To think, you and your husband may have actually skiied over the same remote and lonely patch of snowy glacier that was the Iceman's last resting place.
Now that the first book's just about finished, I'm turning to other parts of the world and other fascinating historical mysteries for fodder for my next novel (and the 15-20 other similarly-themed stories I plan to write). Right now, I'm teetering between a book on Leif Eriksson and the Vikings' possible voyages of exploration into the wilds of North America (i.e. Minnesota) via Hudson's Bay. This is based on the discovery about 100 years ago of the Kensington Rune Stone in a farmer's field quite a way nw of Minneaplolis-St.Paul. Or,I may write about the fascinating though little-know exploits of the Czech "Lost Legion", after the Bolshevik Revolution, through Siberia in their heroic quest to reach Vladivostok on the Pacific and from there east across North America nd the Atlantic back home to Europe. the mystery here is what happened to the 26 train cars fully loaded with the Czars gold bullion and the Romanoffs'Crown jewels being smuggled east along the Trans-Siberian Railroad(to keep them out of lenin's hands). The Czech legion's known to have taken over the operation of the fabled railway AND the Czar's train!!!! What would be your choice?
Your Oetzi man was discoverd by a mountain climber high up on the Wildspitz, just on the Austrian/Italian border. Nobody skies that high up, it is much too steep. Skiing on the Rettenbach Glacier is quite a tame affair, but we were quite close to the site where he was discovered when we did climb the Wildspitz in the mid-60ies. I am quite sure, you are aware about the "curse" that has befallen most of the people that have handled the Oetzi man. The fellow that discovered him was lost himself in the mountains and died. One of the Italian researcher died mysteriously, and there apparently were a number of others that came to harm after coming into contact with the Oetzi man. Quite a story...

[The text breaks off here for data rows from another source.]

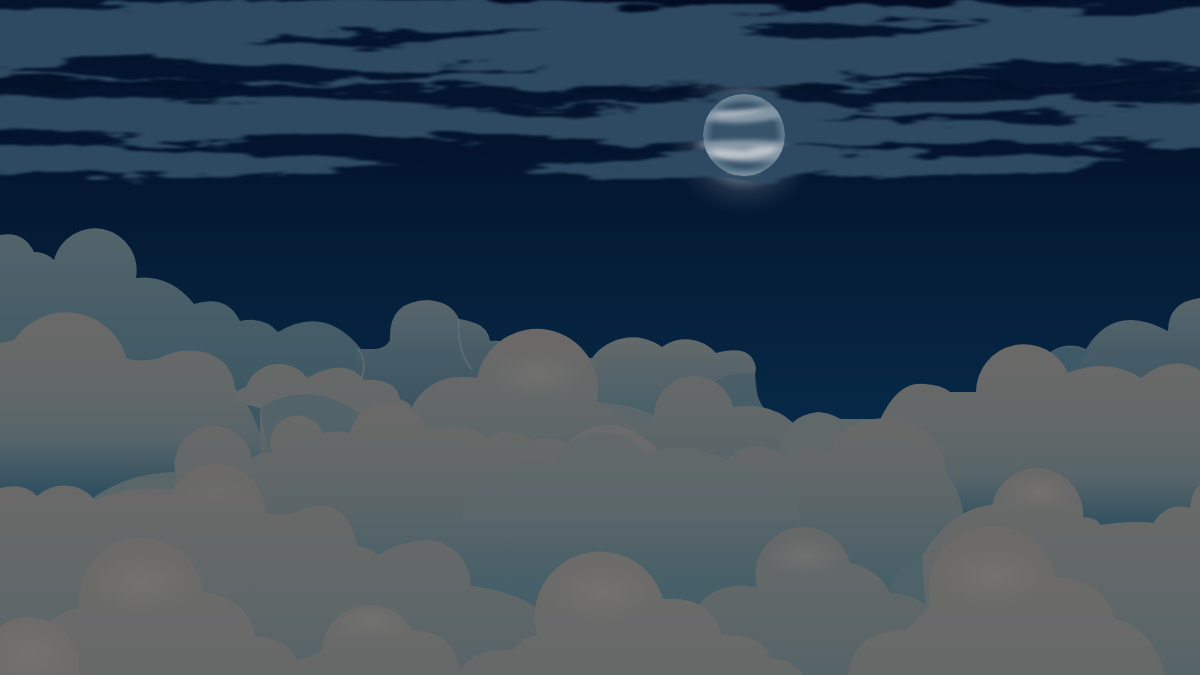
<!DOCTYPE html>
<html lang="en">
<head>
<meta charset="utf-8">
<title>Moonlit clouds</title>
<style>
:root{--night-top:#020d24;--night-low:#062947;--streak:#2d4a62;--gap:#04142e;--grey:#6a6968;--mid:#636868;--slate:#566469;--teal:#3c5864;--deep:#2d4f60;--light:#7a7876}
html,body{margin:0;height:100%;overflow:hidden;background:var(--night-top)}
.scene{display:block;width:1200px;height:675px}
.s-top{stop-color:var(--night-top)}.s-low{stop-color:var(--night-low)}
.c-grey{stop-color:var(--grey)}.c-mid{stop-color:var(--mid)}.c-slate{stop-color:var(--slate)}.c-teal{stop-color:var(--teal)}.c-deep{stop-color:var(--deep)}
.c-light{stop-color:var(--light)}
.streaks{fill:var(--streak)}
.gaps{fill:var(--gap)}
.sheen{fill:url(#sheen)}
</style>
</head>
<body>
<svg class="scene" viewBox="0 0 1200 675" role="img" aria-label="Full moon behind streaked clouds above a bank of rounded clouds at night">
<defs>
<linearGradient id="sky" x2="0" y2="1"><stop class="s-top"/><stop offset=".25" stop-color="#04162f"/><stop offset=".62" class="s-low"/></linearGradient>
<linearGradient id="back" gradientUnits="userSpaceOnUse" x1="0" y1="235" x2="0" y2="400"><stop stop-color="#53636a"/><stop offset=".45" stop-color="#485e68"/><stop offset="1" class="c-teal"/></linearGradient>
<linearGradient id="puff" gradientUnits="userSpaceOnUse" x1="0" y1="298" x2="0" y2="400"><stop stop-color="#59666b"/><stop offset=".5" stop-color="#485d68"/><stop offset="1" stop-color="#3d5663"/></linearGradient>
<linearGradient id="crest" gradientUnits="userSpaceOnUse" x1="0" y1="336" x2="0" y2="410"><stop stop-color="#656a6a"/><stop offset=".5" class="c-slate"/><stop offset="1" stop-color="#4a616a"/></linearGradient>
<linearGradient id="left" gradientUnits="userSpaceOnUse" x1="0" y1="315" x2="0" y2="495"><stop class="c-grey"/><stop offset=".4" class="c-mid"/><stop offset=".7" class="c-slate"/><stop offset="1" class="c-deep"/></linearGradient>
<linearGradient id="right" gradientUnits="userSpaceOnUse" x1="0" y1="355" x2="0" y2="530"><stop class="c-grey"/><stop offset=".4" class="c-mid"/><stop offset=".7" class="c-slate"/><stop offset="1" class="c-deep"/></linearGradient>
<linearGradient id="small" gradientUnits="userSpaceOnUse" x1="0" y1="348" x2="0" y2="470"><stop class="c-grey"/><stop offset=".5" class="c-mid"/><stop offset="1" class="c-slate"/></linearGradient>
<linearGradient id="middle" gradientUnits="userSpaceOnUse" x1="0" y1="405" x2="0" y2="620"><stop class="c-grey"/><stop offset=".3" class="c-mid"/><stop offset=".55" class="c-slate"/><stop offset=".85" stop-color="#465f68"/></linearGradient>
<linearGradient id="low" gradientUnits="userSpaceOnUse" x1="0" y1="475" x2="0" y2="675"><stop class="c-grey"/><stop offset=".5" class="c-mid"/><stop offset="1" class="c-slate"/></linearGradient>
<linearGradient id="front" gradientUnits="userSpaceOnUse" x1="0" y1="535" x2="0" y2="700"><stop stop-color="#6d6b69"/><stop offset=".6" stop-color="#696a69"/><stop offset="1" class="c-mid"/></linearGradient>
<radialGradient id="sheen"><stop class="c-light" stop-opacity=".55"/><stop offset="1" class="c-light" stop-opacity="0"/></radialGradient>
<radialGradient id="halo"><stop offset=".45" stop-color="#b9bec6" stop-opacity=".75"/><stop offset=".7" stop-color="#68788a" stop-opacity=".25"/><stop offset="1" stop-color="#40566c" stop-opacity="0"/></radialGradient>
<radialGradient id="rim"><stop offset=".75" stop-color="#7d93a4" stop-opacity="0"/><stop offset="1" stop-color="#8297a7" stop-opacity=".65"/></radialGradient>
<clipPath id="disc"><circle cx="744" cy="135" r="41"/></clipPath>
<filter id="wisp" filterUnits="userSpaceOnUse" x="-60" y="-30" width="1320" height="240" color-interpolation-filters="sRGB"><feTurbulence type="fractalNoise" baseFrequency=".012 .09" numOctaves="4" seed="7"/><feDisplacementMap in="SourceGraphic" scale="26" xChannelSelector="R" yChannelSelector="G"/><feGaussianBlur stdDeviation="3 1.2"/></filter>
<filter id="soft" x="-20%" y="-80%" width="140%" height="260%"><feGaussianBlur stdDeviation="4 2"/></filter>
</defs>

<rect id="night-sky" width="1200" height="675" fill="url(#sky)"/>

<g id="streaked-sky">
<circle cx="744" cy="137" r="78" fill="url(#halo)"/>
<g filter="url(#wisp)">
<path class="streaks" d="M-40 10Q200-8 520 3T1000 4Q1120 14 1240 10V78Q1130 84 1010 80L780 86Q400 92 200 82T-40 84Z"/>
<path class="streaks" d="M-40 92Q160 84 400 92L700 98Q960 90 1240 86V146Q1130 150 1000 138L800 148Q650 140 480 138Q300 150 180 144T-40 146Z"/>
<path class="streaks" d="M-40 148Q120 142 260 156Q350 158 400 163Q300 174 190 178Q80 178-40 168Z"/>
<path class="streaks" d="M525 168Q640 156 740 150Q900 148 1130 163Q1040 174 830 174Q740 184 650 181Z"/>
<g class="gaps">
<path d="M-40-8H330Q160 12-40 6Z"/>
<path d="M240 44Q350 28 550 28Q450 42 340 46Z"/>
<path d="M740 32Q880 20 990 23Q920 38 820 40Z"/>
<path d="M960 0Q1100 0 1240-6V8Q1080 17 960 0Z"/>
<path d="M0 68Q120 50 290 70Q430 72 560 66Q400 86 210 82Z"/>
<path d="M840 76Q1000 60 1240 66V80Q1080 84 840 76Z"/>
<path d="M-40 83Q100 90 300 87L700 84Q500 96 300 97Q120 101-40 94Z"/>
<path d="M330 97Q460 86 720 98Q630 106 500 102L640 109Q560 119 460 109Z"/>
<path d="M780 92Q980 84 1240 88V102Q1160 108 1060 99Q900 111 780 102Z"/>
<path d="M820 119Q960 108 1110 116Q980 125 820 119Z"/>
<path d="M-40 131Q50 124 140 137Q60 150-40 142Z"/>
<path d="M200 143Q380 128 680 145Q600 157 470 158Q320 158 200 143Z"/>
<path d="M810 151Q980 133 1180 151Q1010 160 810 151Z"/>
</g>
</g>
<g id="moon" clip-path="url(#disc)">
<circle cx="744" cy="135" r="41" fill="#36536a"/>
<g filter="url(#soft)">
<path d="M700 110Q735 118 790 102V115Q740 129 700 119Z" fill="#8497a6"/>
<path d="M712 110Q738 112 770 106Q745 120 712 116Z" fill="#acb6c0"/>
<path d="M700 142Q740 138 790 142V158Q740 168 700 154Z" fill="#8799a7"/>
<path d="M704 150Q725 147 745 152Q765 143 784 149Q750 163 704 156Z" fill="#bfc5cb"/>
<path d="M708 93Q744 86 780 96L770 102H714Z" fill="#526c7f"/>
<path d="M715 172H772L760 180H728Z" fill="#6f8494"/>
</g>
<circle cx="744" cy="135" r="41" fill="url(#rim)"/>
</g>
</g>

<g id="far-clouds">
<path fill="url(#back)" d="M0 235Q24 231 34 252Q46 252 54 260A42 42 0 0 1 136 278Q170 274 194 304Q227 294 240 321Q264 316 278 332Q325 304 361 349H400V520H0Z"/>
<path fill="url(#crest)" d="M440 365Q456 318 475 323Q488 328 490 341Q506 339 514 350Q552 344 575 358H592A50 50 0 0 1 662 347A40 40 0 0 1 716 353Q752 343 756 368Q752 392 763 407L800 440H440Z"/>
<path fill="url(#puff)" d="M356 349H376Q386 348 390 340Q388 301 428 300Q452 302 459 319Q484 322 490 341Q512 342 520 352V440H350Z"/>
<path d="M459 319Q456 350 472 370M358 349Q370 366 358 385M1176 310Q1186 338 1176 365" fill="none" stroke="#65737a" stroke-width="2" opacity=".6"/>
<path fill="#455d68" opacity=".7" d="M700 393Q722 370 755 374L757 390Q758 400 764 410H700Z"/>
<path fill="url(#puff)" d="M1040 362Q1060 338 1086 349Q1114 302 1168 331Q1168 302 1200 298V400H1040Z"/>
<path fill="#3e5967" d="M1045 357Q1062 342 1090 352L1060 380Z"/>
</g>

<g id="middle-clouds">
<path fill="url(#left)" d="M0 343L14 340A63 63 0 0 1 127 359Q144 362 160 358Q180 347 204 352Q232 360 235 388Q265 420 280 520H0Z"/>
<path fill="url(#small)" d="M233 401Q238 388 246 387A35 35 0 0 1 307 378Q345 356 364 380Q396 378 400 399Q412 402 412 412L440 480H260V408Z"/>
<path fill="#526369" d="M260 408Q310 378 358 413L350 460H270Z"/>
<path fill="url(#small)" d="M410 410Q430 370 477 378A60 60 0 0 1 597 402Q636 405 654 416A40 40 0 0 1 733 407Q772 402 793 423Q817 404 840 419H900V500H440Z"/>
<ellipse class="sheen" cx="537" cy="375" rx="46" ry="24"/>
<path fill="#5b676b" d="M600 403Q640 408 656 417L640 426Z"/>
<path fill="#606869" d="M780 450Q784 416 818 412Q832 414 842 420L840 470H780Z"/>
<path fill="url(#right)" d="M880 420Q898 380 925 384Q942 385 950 392H976A48 48 0 0 1 1068 373Q1108 357 1141 378Q1170 354 1200 370V570H900Z"/>
<path fill="#59676a" d="M90 500Q130 470 185 472L220 520H90Z"/>
<path fill="url(#middle)" d="M175 472A38 38 0 0 1 252 458Q262 452 272 453A26 26 0 0 1 323 433Q338 430 350 433A40 40 0 0 1 427 430Q468 420 485 438Q510 424 533 441Q556 434 566 444Q610 402 658 450Q692 444 727 460Q755 434 784 456Q808 438 830 455Q838 420 885 418Q942 424 946 472Q964 496 965 530L930 640H180Z"/>
<path fill="#6f6f6d" opacity=".5" d="M568 443Q612 403 658 450Q646 454 638 450Q616 420 568 443Z"/>
<path fill="#5d686a" opacity=".45" d="M555 468Q562 440 592 432Q630 430 648 455Q700 445 727 460Q800 480 800 520H460Q470 470 505 466Q540 458 555 468Z"/>
</g>

<g id="near-clouds">
<path fill="#4d6269" d="M890 590Q898 562 925 553Q944 520 970 512L1000 600H900Z"/>
<path fill="url(#low)" d="M922 556Q952 508 992 505A46 46 0 0 1 1083 517Q1098 518 1100 525Q1130 520 1153 523Q1168 501 1190 508Q1192 490 1200 485V675H930Z"/>
<ellipse class="sheen" cx="1038" cy="492" rx="38" ry="20"/>
<path fill="url(#low)" d="M1035 552Q1058 522 1090 525Q1115 530 1125 545Q1165 532 1200 545V675H1010Z"/>
<path fill="url(#low)" d="M0 488Q25 482 37 496A40 40 0 0 1 95 500Q130 484 172 490A50 50 0 0 1 266 513Q285 516 296 512Q345 490 357 545Q370 548 378 555Q408 536 440 542Q470 555 471 586Q520 592 540 612L560 675H0Z"/>
<ellipse class="sheen" cx="216" cy="490" rx="38" ry="15" opacity=".5"/>
<path fill="url(#low)" d="M698 605Q720 580 757 587A46 46 0 0 1 850 563Q880 570 890 593Q912 594 930 607V675H690Z"/>
<ellipse class="sheen" cx="804" cy="556" rx="40" ry="20"/>
</g>

<g id="front-clouds">
<path fill="url(#front)" d="M458 675Q470 648 513 650Q522 638 537 635A64 64 0 0 1 663 599Q710 595 722 635Q765 634 770 658Q795 660 803 675Z"/>
<ellipse class="sheen" cx="601" cy="592" rx="54" ry="30"/>
<path fill="url(#front)" d="M40 630Q60 610 80 608A62 62 0 0 1 203 592Q250 600 255 636Q290 640 297 660Q310 658 322 650A48 48 0 0 1 412 630Q450 632 457 660L462 675H40Z"/>
<ellipse class="sheen" cx="142" cy="582" rx="54" ry="30"/>
<ellipse class="sheen" cx="370" cy="622" rx="40" ry="18"/>
<circle cx="29" cy="667" r="50" fill="#6d6c6a"/>
<ellipse class="sheen" cx="29" cy="655" rx="42" ry="32"/>
<path fill="url(#front)" d="M848 675Q854 630 905 630Q925 615 930 603A63 63 0 0 1 1055 577Q1105 580 1114 618Q1155 630 1165 675Z"/>
<ellipse class="sheen" cx="993" cy="576" rx="54" ry="30"/>
</g>
</svg>
</body>
</html>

As to your new topics, I think both scenarios you describe would be most interesting. You have a good knowledge and keen interest in the history of the Vikings and the Rune stones and I am sure Leif Erikson is one of your Scandinavian heroes, yourself haling from Helsinki. I am sure you could spin a good yard on that topic. On the other hand, the quest for finding the 26 train cars with the Czar's gold bullion and the Romanoffs' Crown jewels which disappeared after the Bolshevik Revolution and the Czech "Lost Legion's" involvement in the take-over of the Trans-Siberian Railroad and disappearance of that train would also make an excellent historical mystery novel. I would say, go with the subject you know the most about it. From a readers' point of view, I would say I would like to learn more about the Czar's train and the disappearnace of the Romanoffs' Crown jewels.